Dr. Manuela Martins-Green and PhD candidate Sandeep Dhall have started a project to develop a diagnostic tool called a “gene chip.” The chip would provide accurate diagnostic tests for chronic “non-healing” wounds. The gene chip can predict how a patient’s chronic wound should be treated in order to increase the chance of healing. If the WoundCure chip project is successful, it could potentially treat millions of people who are affected with bed sores, skin ulcers, diabetic foot ulcers and other related chronic wounds.

Martins-Green and Dhall say that chronic wounds affect an average of 6.5M people and cost roughly $25 billion a year in the U.S. The WoundCure chip data could steer doctors toward effective treatment plans so that wounds can heal properly. Many times, the solution to chronic wounds is to amputate the affected limbs. Open sores are also more prone to infection, which can potentially spread throughout the body.

The WoundCure chip data will be an excellent tool that will allow doctors to quickly determine which wounds require aggressive treatment. The chip will identify which genes have been altered, thus providing quick diagnosis and proper treatment. In an interview with Dr. Martins-Green, she goes more in detail about how the chip works. She explains that, “If the expression of the gene is elevated, it will show red. If it’s not regulated, it will show green. If you use the chip with a wound, the prediction is that the more red the more serious the wound will be.”

The researchers behind this innovative tool are hopeful that it will be a positive impact on tens of millions of people affected by chronic wounds. For the WoundCure chip to actually happen, Martins-Green and Dhall will need to reach their funding target for this project.
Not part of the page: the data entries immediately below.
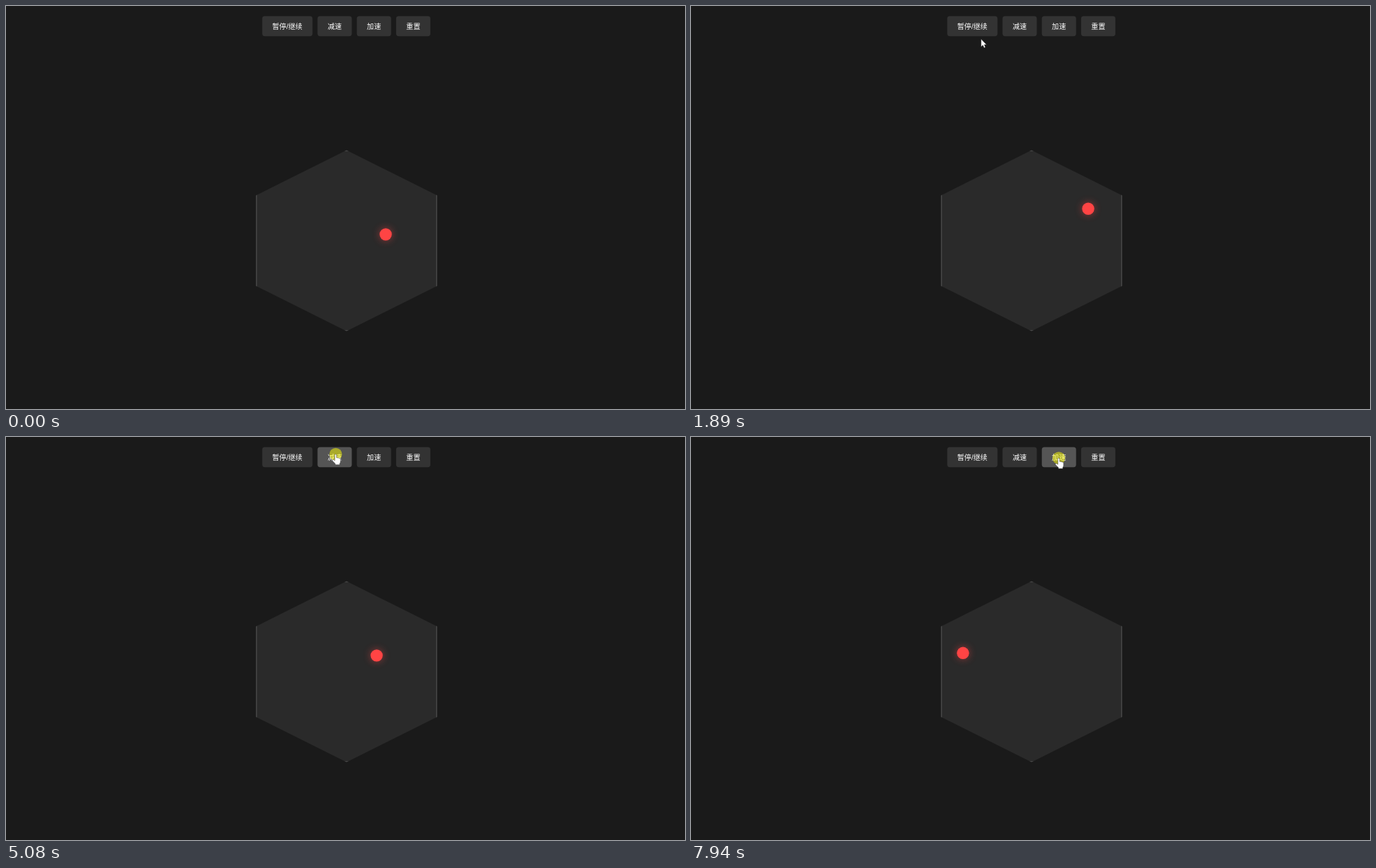
An HTML page that plays this animation: 971 px wide and 577 px high, repeating every 8 s.

```html
<!DOCTYPE html>
<html lang="zh-CN">
<head>
<meta charset="utf-8">
<title>六边形弹球</title>
<style>
html, body { margin: 0; width: 100%; height: 100%; overflow: hidden; background: #1a1a1a; }
svg { display: block; width: 100vw; height: 100vh; }
text { font: 10.08px "Liberation Sans", "Noto Sans CJK SC", "Noto Sans CJK", sans-serif; fill: #fff; text-anchor: middle; }
</style>
</head>
<body>
<svg viewBox="0 0 971 577">
  <defs>
    <clipPath id="hex"><path d="M0 -129.6L129.6 -64.8V64.8L0 129.6L-129.6 64.8V-64.8Z"/></clipPath>
    <filter id="blur" x="-200%" y="-200%" width="500%" height="500%"><feGaussianBlur stdDeviation="5.4"/></filter>
  </defs>
  <rect width="971" height="577" fill="#1a1a1a"/>
  <g id="buttons"></g>
  <g transform="translate(487 336)">
    <g clip-path="url(#hex)">
      <rect x="-129.6" y="-129.6" width="259.2" height="259.2" fill="#2a2a2a"/>
      <rect x="-128.9" y="-128.9" width="257.8" height="257.8" fill="none" stroke="#505050" stroke-width="1.44"/>
    </g>
    <g id="ball" fill="#ff4444">
      <circle r="8.7" opacity=".5" filter="url(#blur)"/>
      <circle r="8.7"/>
    </g>
  </g>
  <g id="cursor">
    <circle id="press" r="9" fill="#ff0" opacity=".5"/>
    <path id="arrow" d="M0 0V11.3L2.6 9L4.3 12.8L6.3 12L4.7 8.3H8Z" fill="#fff" stroke="#111" stroke-width=".5"/>
    <path id="hand" d="M-1.3 1Q-1.2 0 -.1 0Q1 0 1.1 1.1V5Q2.2 4.4 3.1 5.4Q4.2 4.8 5 5.9Q6.7 5.6 6.8 7.3V10.2Q6.8 12 5.7 13.2V15H-.6V13.6L-4.8 9.3Q-5.2 7.9 -4 7.7Q-3 7.6 -1.3 9.1Z" fill="#fff" stroke="#222" stroke-width=".4"/>
  </g>
</svg>
<script>
const LOOP = 8000, TICK = 67.8, LAG = 22;   // ms; the picture advances once per tick
const SPEED = 14.8;                         // px per tick
const HALF = 129.6, INSET = 9.1;
const $ = id => document.getElementById(id);
const dot = (a, b) => a[0] * b[0] + a[1] * b[1];
const along = (p, d, k) => [p[0] + d[0] * k, p[1] + d[1] * k];
const unit = (x, y) => [x / Math.hypot(x, y), y / Math.hypot(x, y)];

// Walls around the centre: outward normal and the distance the ball may reach.
const walls = [];
for (const sx of [-1, 1]) {
  walls.push({ n: [sx, 0], reach: HALF - INSET });
  for (const sy of [-1, 1]) {
    const n = unit(sx, 2 * sy);
    walls.push({ n, reach: HALF * Math.abs(n[1]) - INSET });
  }
}

// Clicks in ticks: release time, how long held, speed factor afterwards.
const click = (at, hold, factor) => ({ at, hold, factor });
const clicks = [
  click(46.8, 1.2, 0),
  click(58.35, 2.6, 1),
  ...[0, 1, 2].map(i => click(76 + 2.2 * i, 1.2, 0.8 ** (i + 1))),
  click(119, 2, 1)
];

// Pointer moves in ticks: start, end, goal.
const entry = { tick: 3, pos: [860, 358] };
const moves = [
  [3, 9, 801.7, 223.8], [13, 28, 414.8, 47.2], [29, 36, 404, 32.2],
  [60, 69, 471.5, 24.7], [108, 114, 526, 30.2]
];

const buttons = [];
let left = 366.4;
for (const [label, width] of [["暂停/继续", 71.9], ["减速", 49], ["加速", 49], ["重置", 49]]) {
  buttons.push({ label, width, x: left });
  left += width + 7.2;
}
const TOP = 14.4, HIGH = 28.8;
$("buttons").innerHTML = buttons.map(({ label, width, x }) =>
  `<rect x="${x}" y="${TOP}" width="${width}" height="${HIGH}" rx="3.6"/>` +
  `<text x="${x + width / 2}" y="33.2">${label}</text>`).join("");
const boxes = [...$("buttons").querySelectorAll("rect")];

function travelled(tick) {
  let sum = 0, from = 0, factor = 1;
  for (const c of clicks) {
    if (c.at > tick) break;
    sum += (c.at - from) * factor;
    from = c.at;
    factor = c.factor;
  }
  return SPEED * (sum + (tick - from) * factor);
}

function ballAt(dist) {
  let p = [56, -9], d = unit(-1, -0.222);
  for (;;) {
    let gap = Infinity, wall;
    for (const w of walls) {
      const speed = dot(d, w.n);
      if (speed <= 1e-9) continue;
      const k = (w.reach - dot(p, w.n)) / speed;
      if (k < gap) { gap = k; wall = w; }
    }
    if (gap >= dist) return along(p, d, dist);
    p = along(p, d, gap);
    d = along(d, wall.n, -2 * dot(d, wall.n));
    dist -= gap;
  }
}

function cursorAt(tick) {
  let p = entry.pos;
  for (const [a, b, x, y] of moves) {
    const u = Math.min(1, Math.max(0, (tick - a) / (b - a)));
    p = along(p, [x - p[0], y - p[1]], u * u * (3 - 2 * u));
  }
  return p;
}

const place = (id, p) => $(id).setAttribute("transform", `translate(${p[0]} ${p[1]})`);
const show = (id, on) => $(id).setAttribute("visibility", on ? "visible" : "hidden");

function draw(now) {
  const tick = Math.floor((now % LOOP + LAG) / TICK);
  const [x, y] = cursorAt(tick);
  const seen = tick >= entry.tick;
  place("ball", ballAt(travelled(tick)));
  place("cursor", [x, y]);

  let over = false;
  buttons.forEach((b, i) => {
    const hit = seen && x >= b.x && x <= b.x + b.width && y >= TOP && y <= TOP + HIGH;
    boxes[i].setAttribute("fill", hit ? "#555" : "#333");
    over = over || hit;
  });
  show("arrow", seen && !over);
  show("hand", seen && over);
  show("press", clicks.some(c => tick >= c.at - c.hold && tick < c.at));
}

const start = performance.now();
function frame() {
  draw(performance.now() - start);
  requestAnimationFrame(frame);
}
frame();
</script>
</body>
</html>
```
Those interested in learning more and supporting their research can visit their crowd funding page.

Daphne Jeon

Sources: Microryza, Motherboard
Photo: Motherboard